**WHAT YOU SHOULD DO:** Search the records below for "gauss" and copy every line it turns up in.

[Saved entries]
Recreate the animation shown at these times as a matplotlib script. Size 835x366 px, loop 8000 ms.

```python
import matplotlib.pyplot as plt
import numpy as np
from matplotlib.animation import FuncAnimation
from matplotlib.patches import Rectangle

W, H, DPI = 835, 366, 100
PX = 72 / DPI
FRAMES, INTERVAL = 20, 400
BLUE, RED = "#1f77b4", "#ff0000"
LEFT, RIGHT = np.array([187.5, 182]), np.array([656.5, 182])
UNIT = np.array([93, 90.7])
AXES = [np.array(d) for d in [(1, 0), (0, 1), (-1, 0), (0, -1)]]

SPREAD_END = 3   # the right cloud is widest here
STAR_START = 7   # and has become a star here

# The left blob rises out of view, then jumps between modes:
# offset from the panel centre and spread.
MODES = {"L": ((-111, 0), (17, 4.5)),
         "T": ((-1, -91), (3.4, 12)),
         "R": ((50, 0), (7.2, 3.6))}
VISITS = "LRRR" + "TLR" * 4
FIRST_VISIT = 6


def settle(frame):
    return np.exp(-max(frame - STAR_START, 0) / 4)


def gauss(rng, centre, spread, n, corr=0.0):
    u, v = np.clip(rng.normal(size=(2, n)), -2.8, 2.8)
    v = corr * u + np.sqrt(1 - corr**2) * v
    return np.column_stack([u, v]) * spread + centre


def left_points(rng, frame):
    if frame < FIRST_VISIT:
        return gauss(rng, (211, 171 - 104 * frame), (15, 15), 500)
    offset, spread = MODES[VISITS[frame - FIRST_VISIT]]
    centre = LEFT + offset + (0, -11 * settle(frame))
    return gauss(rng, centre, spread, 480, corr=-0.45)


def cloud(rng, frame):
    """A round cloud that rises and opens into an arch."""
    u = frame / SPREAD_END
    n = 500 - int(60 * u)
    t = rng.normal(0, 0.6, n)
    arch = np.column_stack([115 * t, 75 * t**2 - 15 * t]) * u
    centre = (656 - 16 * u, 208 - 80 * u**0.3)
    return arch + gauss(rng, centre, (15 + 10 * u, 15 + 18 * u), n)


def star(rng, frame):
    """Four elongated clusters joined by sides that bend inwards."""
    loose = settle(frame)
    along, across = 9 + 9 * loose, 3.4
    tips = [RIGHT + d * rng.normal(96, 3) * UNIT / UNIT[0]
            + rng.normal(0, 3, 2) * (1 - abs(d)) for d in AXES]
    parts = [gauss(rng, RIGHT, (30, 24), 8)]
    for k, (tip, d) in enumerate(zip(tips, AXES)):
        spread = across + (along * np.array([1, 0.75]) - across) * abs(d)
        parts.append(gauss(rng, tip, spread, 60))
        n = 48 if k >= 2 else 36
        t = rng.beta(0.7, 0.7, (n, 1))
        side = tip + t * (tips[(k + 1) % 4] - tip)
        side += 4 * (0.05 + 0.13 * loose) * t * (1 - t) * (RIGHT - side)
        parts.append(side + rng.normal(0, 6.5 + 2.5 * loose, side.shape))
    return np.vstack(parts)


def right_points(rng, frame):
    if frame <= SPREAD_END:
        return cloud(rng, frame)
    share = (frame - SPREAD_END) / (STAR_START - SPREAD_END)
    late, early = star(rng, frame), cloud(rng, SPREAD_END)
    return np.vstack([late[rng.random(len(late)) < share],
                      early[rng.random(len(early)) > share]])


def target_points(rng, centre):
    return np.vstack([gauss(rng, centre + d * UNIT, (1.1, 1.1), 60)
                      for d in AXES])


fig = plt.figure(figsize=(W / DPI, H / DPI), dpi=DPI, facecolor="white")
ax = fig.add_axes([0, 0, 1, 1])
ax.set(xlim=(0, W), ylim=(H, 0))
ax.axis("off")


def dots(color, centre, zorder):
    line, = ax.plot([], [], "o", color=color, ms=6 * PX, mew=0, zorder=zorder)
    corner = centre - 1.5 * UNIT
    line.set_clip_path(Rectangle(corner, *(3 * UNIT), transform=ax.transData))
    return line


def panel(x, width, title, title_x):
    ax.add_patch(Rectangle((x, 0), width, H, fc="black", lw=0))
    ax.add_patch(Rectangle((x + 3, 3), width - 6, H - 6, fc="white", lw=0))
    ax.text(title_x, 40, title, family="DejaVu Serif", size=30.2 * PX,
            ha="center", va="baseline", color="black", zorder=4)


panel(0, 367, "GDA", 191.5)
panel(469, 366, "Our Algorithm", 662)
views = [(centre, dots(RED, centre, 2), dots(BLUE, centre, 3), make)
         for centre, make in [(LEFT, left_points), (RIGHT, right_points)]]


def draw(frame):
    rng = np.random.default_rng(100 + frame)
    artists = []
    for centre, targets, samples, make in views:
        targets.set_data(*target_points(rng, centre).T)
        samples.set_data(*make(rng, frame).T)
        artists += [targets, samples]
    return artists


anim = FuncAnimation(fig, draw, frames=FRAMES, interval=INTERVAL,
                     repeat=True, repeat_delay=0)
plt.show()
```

**TASK OUTPUT:**
def gauss(rng, centre, spread, n, corr=0.0):
        return gauss(rng, (211, 171 - 104 * frame), (15, 15), 500)
    return gauss(rng, centre, spread, 480, corr=-0.45)
    return arch + gauss(rng, centre, (15 + 10 * u, 15 + 18 * u), n)
    parts = [gauss(rng, RIGHT, (30, 24), 8)]
        parts.append(gauss(rng, tip, spread, 60))
    return np.vstack([gauss(rng, centre + d * UNIT, (1.1, 1.1), 60)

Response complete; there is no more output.